The goal here is an exact copy of the entries below, without their pictures.
** Given data follows **
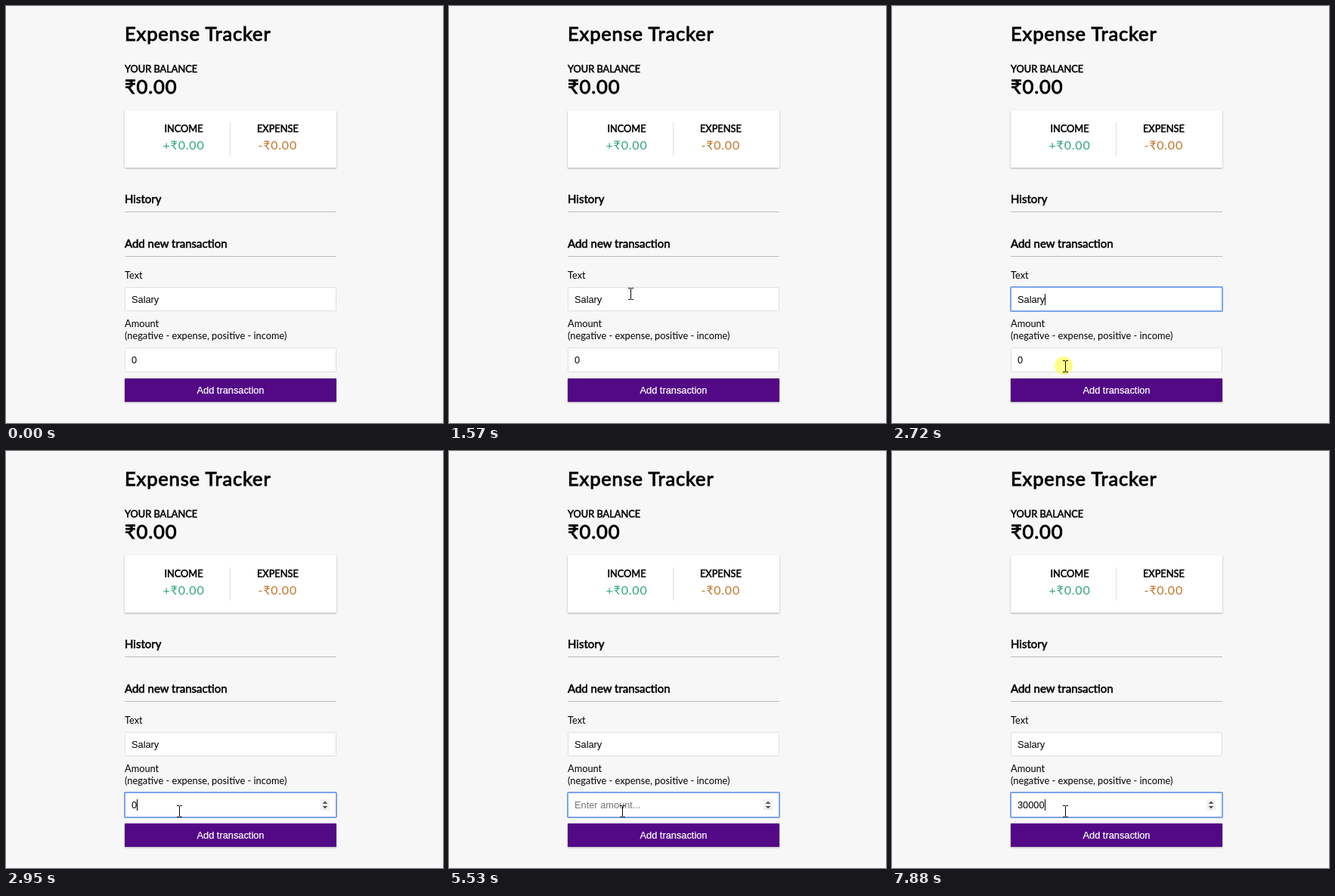
An HTML page for the animation above (8 s loop, 578 px wide and 552 px high).

```html
<!DOCTYPE html>
<html lang="en">
<head>
<meta charset="utf-8">
<title>Expense Tracker</title>
<style>
  html, body { margin: 0; width: 100%; height: 100%; overflow: hidden; background: #f7f7f7; }
  svg { display: block; }
  text { font: 12.8px Lato, sans-serif; white-space: pre; }
  .bold { stroke: #000; stroke-width: .52px; }
  .h1 { font-size: 25.6px; letter-spacing: .8px; stroke-width: .9px; }
  .h3 { font-size: 14.976px; stroke-width: .59px; }
  .money { font-size: 16px; letter-spacing: .8px; }
  .mid { text-anchor: middle; }
  .ui { font-family: "Liberation Sans", Arial, sans-serif; }
  .box { fill: #fff; stroke: #dedede; }
  .ring { fill: none; stroke: #7ba4ec; stroke-width: 2; }
  .raised { filter: drop-shadow(0 1px 1px rgba(0,0,0,.3)); }
</style>
</head>
<body>
<svg width="578" height="552" viewBox="0 0 578 552">
  <text class="bold h1" x="157" y="46">Expense Tracker</text>
  <text class="bold" x="157" y="88">YOUR BALANCE</text>
  <text class="bold h1" x="157" y="116">₹0.00</text>

  <rect class="raised" x="157" y="138" width="280" height="76" fill="#fff"/>
  <path d="M296.5 154v44" stroke="#dedede"/>
  <text class="bold mid" x="235" y="167">INCOME</text>
  <text class="money mid" x="235" y="190" fill="#2fa67c">+₹0.00</text>
  <text class="bold mid" x="359.4" y="167">EXPENSE</text>
  <text class="money mid" x="359.2" y="190" fill="#c0762a">-₹0.00</text>

  <text class="bold h3" x="157" y="261">History</text>
  <text class="bold h3" x="157" y="320">Add new transaction</text>
  <path d="M157 272.5h280M157 331.5h280" stroke="#bbb"/>

  <text x="157" y="361">Text</text>
  <rect class="box" x="157.5" y="372.5" width="279" height="31" rx="1"/>
  <text class="ui" x="166" y="393">Salary</text>
  <text x="157" y="425">Amount</text>
  <text x="157" y="441">(negative - expense, positive - income)</text>
  <rect class="box" x="157.5" y="452.5" width="279" height="32" rx="1"/>
  <text class="ui" id="amount" x="166" y="473"></text>

  <g id="spinner">
    <path d="M416 461h12v15h-12z" fill="#f1f1f1"/>
    <path d="M418.7 467h6.6l-3.3-3.6zM418.7 470h6.6l-3.3 3.6z" fill="#505050"/>
  </g>
  <rect class="ring" id="textRing" x="157" y="372" width="280" height="32" rx="1"/>
  <rect class="ring" id="amountRing" x="157" y="452" width="280" height="33" rx="1"/>
  <rect id="caret" width="1" height="15"/>

  <rect class="raised" x="157" y="493" width="280" height="31" fill="#530886"/>
  <text class="ui mid" x="297" y="513" fill="#fff" stroke="#fff" stroke-width=".25">Add transaction</text>

  <g id="pointer">
    <circle id="halo" cx="-2" cy="-1" r="12" fill="#ff0" fill-opacity=".47"/>
    <path id="beam" d="M-3-8h3v1h1v-1h3v1h-3v14h3v1h-3v-1h-1v1h-3v-1h3v-14h-3z" shape-rendering="crispEdges"/>
    <path id="arrow" d="M.5.5v16l3.7-3.6 2.6 5.6 2.4-1-2.5-5.6h5z" fill="#fff" stroke="#000"/>
    <g id="hand" stroke="#000" stroke-linejoin="round">
      <path d="M-1.5 14V2Q-1.5.5 0 .5T1.5 2v6q1.5-1.4 3 .3 1.6-1.1 2.9.6 2.6-.8 3.1 1.6v5q0 2-1.5 4.5v3.5h-8.500v-2.500q-3.500-3-6-7.500-.9-2.500 1-2.500 1.500 0 3 3z" fill="#fff"/>
      <path d="M1.500 8v4M4.500 8.500v3.500M7.500 9v3" fill="none"/>
    </g>
  </g>
</svg>
<script>
const LOOP = 8000, TICK = 76.7, ENTER = 716;
const $ = id => document.getElementById(id);
const show = (id, on) => $(id).setAttribute("display", on ? "inline" : "none");
const place = (id, x, y) => $(id).setAttribute("transform", `translate(${x} ${y})`);
const within = (t, spans) => spans.some(([a, b]) => t >= a && t < b);

// pointer path: tick, x, y
const path = [[0, 308, 546], [2, 293, 513], [6, 261, 430], [10, 240, 383],
              [11, 240, 381], [20, 240, 381], [25, 229, 477]];
const keyTimes = [6080, 6310, 6460, 6630, 6780];
const blinks = [[2260, 2800], [2950, 3410], [3960, 4510], [5060, 5530], [6080, 7330], [7880, LOOP]];

function pointerAt(tick) {
  const i = path.findIndex(p => p[0] > tick);
  if (i < 0) return path.at(-1).slice(1);
  const [a, x, y] = path[i - 1], [b, u, v] = path[i], f = (tick - a) / (b - a);
  return [Math.round(x + (u - x) * f), Math.round(y + (v - y) * f)];
}

function shapeAt(y) {
  if (y >= 493 && y < 524) return "hand";
  return (y >= 372 && y < 404) || (y >= 452 && y < 485) ? "beam" : "arrow";
}

function draw(t) {
  const tick = Math.floor((t - ENTER) / TICK);
  show("pointer", tick >= 0);
  if (tick >= 0) {
    const [x, y] = pointerAt(tick), shape = shapeAt(y);
    place("pointer", x, y);
    for (const s of ["beam", "arrow", "hand"]) show(s, s === shape);
  }
  show("halo", within(t, [[1950, 2030], [2720, 2800]]));

  const onAmount = t >= 2950;
  show("textRing", t >= 2260 && !onAmount);
  show("amountRing", onAmount);
  show("spinner", within(t, [[1110, 1260], [2870, LOOP]]));

  const typed = keyTimes.filter(k => t >= k).length;
  const value = t < 5060 ? "0" : "30000".slice(0, typed);
  const hint = !value && t >= 5130;
  $("amount").textContent = hint ? "Enter amount..." : value;
  $("amount").setAttribute("fill", hint ? "#757575" : "#000");

  show("caret", within(t, blinks));
  if (onAmount) place("caret", Math.round(166 + value.length * 7.12), 461);
  else place("caret", 202, 381);
}

function frame() {
  draw(performance.now() % LOOP);
  requestAnimationFrame(frame);
}
frame();
</script>
</body>
</html>
```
** End of Given data **
Solution to the problem:
An HTML page for the animation above (8 s loop, 578 px wide and 552 px high).

```html
<!DOCTYPE html>
<html lang="en">
<head>
<meta charset="utf-8">
<title>Expense Tracker</title>
<style>
  html, body { margin: 0; width: 100%; height: 100%; overflow: hidden; background: #f7f7f7; }
  svg { display: block; }
  text { font: 12.8px Lato, sans-serif; white-space: pre; }
  .bold { stroke: #000; stroke-width: .52px; }
  .h1 { font-size: 25.6px; letter-spacing: .8px; stroke-width: .9px; }
  .h3 { font-size: 14.976px; stroke-width: .59px; }
  .money { font-size: 16px; letter-spacing: .8px; }
  .mid { text-anchor: middle; }
  .ui { font-family: "Liberation Sans", Arial, sans-serif; }
  .box { fill: #fff; stroke: #dedede; }
  .ring { fill: none; stroke: #7ba4ec; stroke-width: 2; }
  .raised { filter: drop-shadow(0 1px 1px rgba(0,0,0,.3)); }
</style>
</head>
<body>
<svg width="578" height="552" viewBox="0 0 578 552">
  <text class="bold h1" x="157" y="46">Expense Tracker</text>
  <text class="bold" x="157" y="88">YOUR BALANCE</text>
  <text class="bold h1" x="157" y="116">₹0.00</text>

  <rect class="raised" x="157" y="138" width="280" height="76" fill="#fff"/>
  <path d="M296.5 154v44" stroke="#dedede"/>
  <text class="bold mid" x="235" y="167">INCOME</text>
  <text class="money mid" x="235" y="190" fill="#2fa67c">+₹0.00</text>
  <text class="bold mid" x="359.4" y="167">EXPENSE</text>
  <text class="money mid" x="359.2" y="190" fill="#c0762a">-₹0.00</text>

  <text class="bold h3" x="157" y="261">History</text>
  <text class="bold h3" x="157" y="320">Add new transaction</text>
  <path d="M157 272.5h280M157 331.5h280" stroke="#bbb"/>

  <text x="157" y="361">Text</text>
  <rect class="box" x="157.5" y="372.5" width="279" height="31" rx="1"/>
  <text class="ui" x="166" y="393">Salary</text>
  <text x="157" y="425">Amount</text>
  <text x="157" y="441">(negative - expense, positive - income)</text>
  <rect class="box" x="157.5" y="452.5" width="279" height="32" rx="1"/>
  <text class="ui" id="amount" x="166" y="473"></text>

  <g id="spinner">
    <path d="M416 461h12v15h-12z" fill="#f1f1f1"/>
    <path d="M418.7 467h6.6l-3.3-3.6zM418.7 470h6.6l-3.3 3.6z" fill="#505050"/>
  </g>
  <rect class="ring" id="textRing" x="157" y="372" width="280" height="32" rx="1"/>
  <rect class="ring" id="amountRing" x="157" y="452" width="280" height="33" rx="1"/>
  <rect id="caret" width="1" height="15"/>

  <rect class="raised" x="157" y="493" width="280" height="31" fill="#530886"/>
  <text class="ui mid" x="297" y="513" fill="#fff" stroke="#fff" stroke-width=".25">Add transaction</text>

  <g id="pointer">
    <circle id="halo" cx="-2" cy="-1" r="12" fill="#ff0" fill-opacity=".47"/>
    <path id="beam" d="M-3-8h3v1h1v-1h3v1h-3v14h3v1h-3v-1h-1v1h-3v-1h3v-14h-3z" shape-rendering="crispEdges"/>
    <path id="arrow" d="M.5.5v16l3.7-3.6 2.6 5.6 2.4-1-2.5-5.6h5z" fill="#fff" stroke="#000"/>
    <g id="hand" stroke="#000" stroke-linejoin="round">
      <path d="M-1.5 14V2Q-1.5.5 0 .5T1.5 2v6q1.5-1.4 3 .3 1.6-1.1 2.9.6 2.6-.8 3.1 1.6v5q0 2-1.5 4.5v3.5h-8.500v-2.500q-3.500-3-6-7.500-.9-2.500 1-2.500 1.500 0 3 3z" fill="#fff"/>
      <path d="M1.500 8v4M4.500 8.500v3.500M7.500 9v3" fill="none"/>
    </g>
  </g>
</svg>
<script>
const LOOP = 8000, TICK = 76.7, ENTER = 716;
const $ = id => document.getElementById(id);
const show = (id, on) => $(id).setAttribute("display", on ? "inline" : "none");
const place = (id, x, y) => $(id).setAttribute("transform", `translate(${x} ${y})`);
const within = (t, spans) => spans.some(([a, b]) => t >= a && t < b);

// pointer path: tick, x, y
const path = [[0, 308, 546], [2, 293, 513], [6, 261, 430], [10, 240, 383],
              [11, 240, 381], [20, 240, 381], [25, 229, 477]];
const keyTimes = [6080, 6310, 6460, 6630, 6780];
const blinks = [[2260, 2800], [2950, 3410], [3960, 4510], [5060, 5530], [6080, 7330], [7880, LOOP]];

function pointerAt(tick) {
  const i = path.findIndex(p => p[0] > tick);
  if (i < 0) return path.at(-1).slice(1);
  const [a, x, y] = path[i - 1], [b, u, v] = path[i], f = (tick - a) / (b - a);
  return [Math.round(x + (u - x) * f), Math.round(y + (v - y) * f)];
}

function shapeAt(y) {
  if (y >= 493 && y < 524) return "hand";
  return (y >= 372 && y < 404) || (y >= 452 && y < 485) ? "beam" : "arrow";
}

function draw(t) {
  const tick = Math.floor((t - ENTER) / TICK);
  show("pointer", tick >= 0);
  if (tick >= 0) {
    const [x, y] = pointerAt(tick), shape = shapeAt(y);
    place("pointer", x, y);
    for (const s of ["beam", "arrow", "hand"]) show(s, s === shape);
  }
  show("halo", within(t, [[1950, 2030], [2720, 2800]]));

  const onAmount = t >= 2950;
  show("textRing", t >= 2260 && !onAmount);
  show("amountRing", onAmount);
  show("spinner", within(t, [[1110, 1260], [2870, LOOP]]));

  const typed = keyTimes.filter(k => t >= k).length;
  const value = t < 5060 ? "0" : "30000".slice(0, typed);
  const hint = !value && t >= 5130;
  $("amount").textContent = hint ? "Enter amount..." : value;
  $("amount").setAttribute("fill", hint ? "#757575" : "#000");

  show("caret", within(t, blinks));
  if (onAmount) place("caret", Math.round(166 + value.length * 7.12), 461);
  else place("caret", 202, 381);
}

function frame() {
  draw(performance.now() % LOOP);
  requestAnimationFrame(frame);
}
frame();
</script>
</body>
</html>
```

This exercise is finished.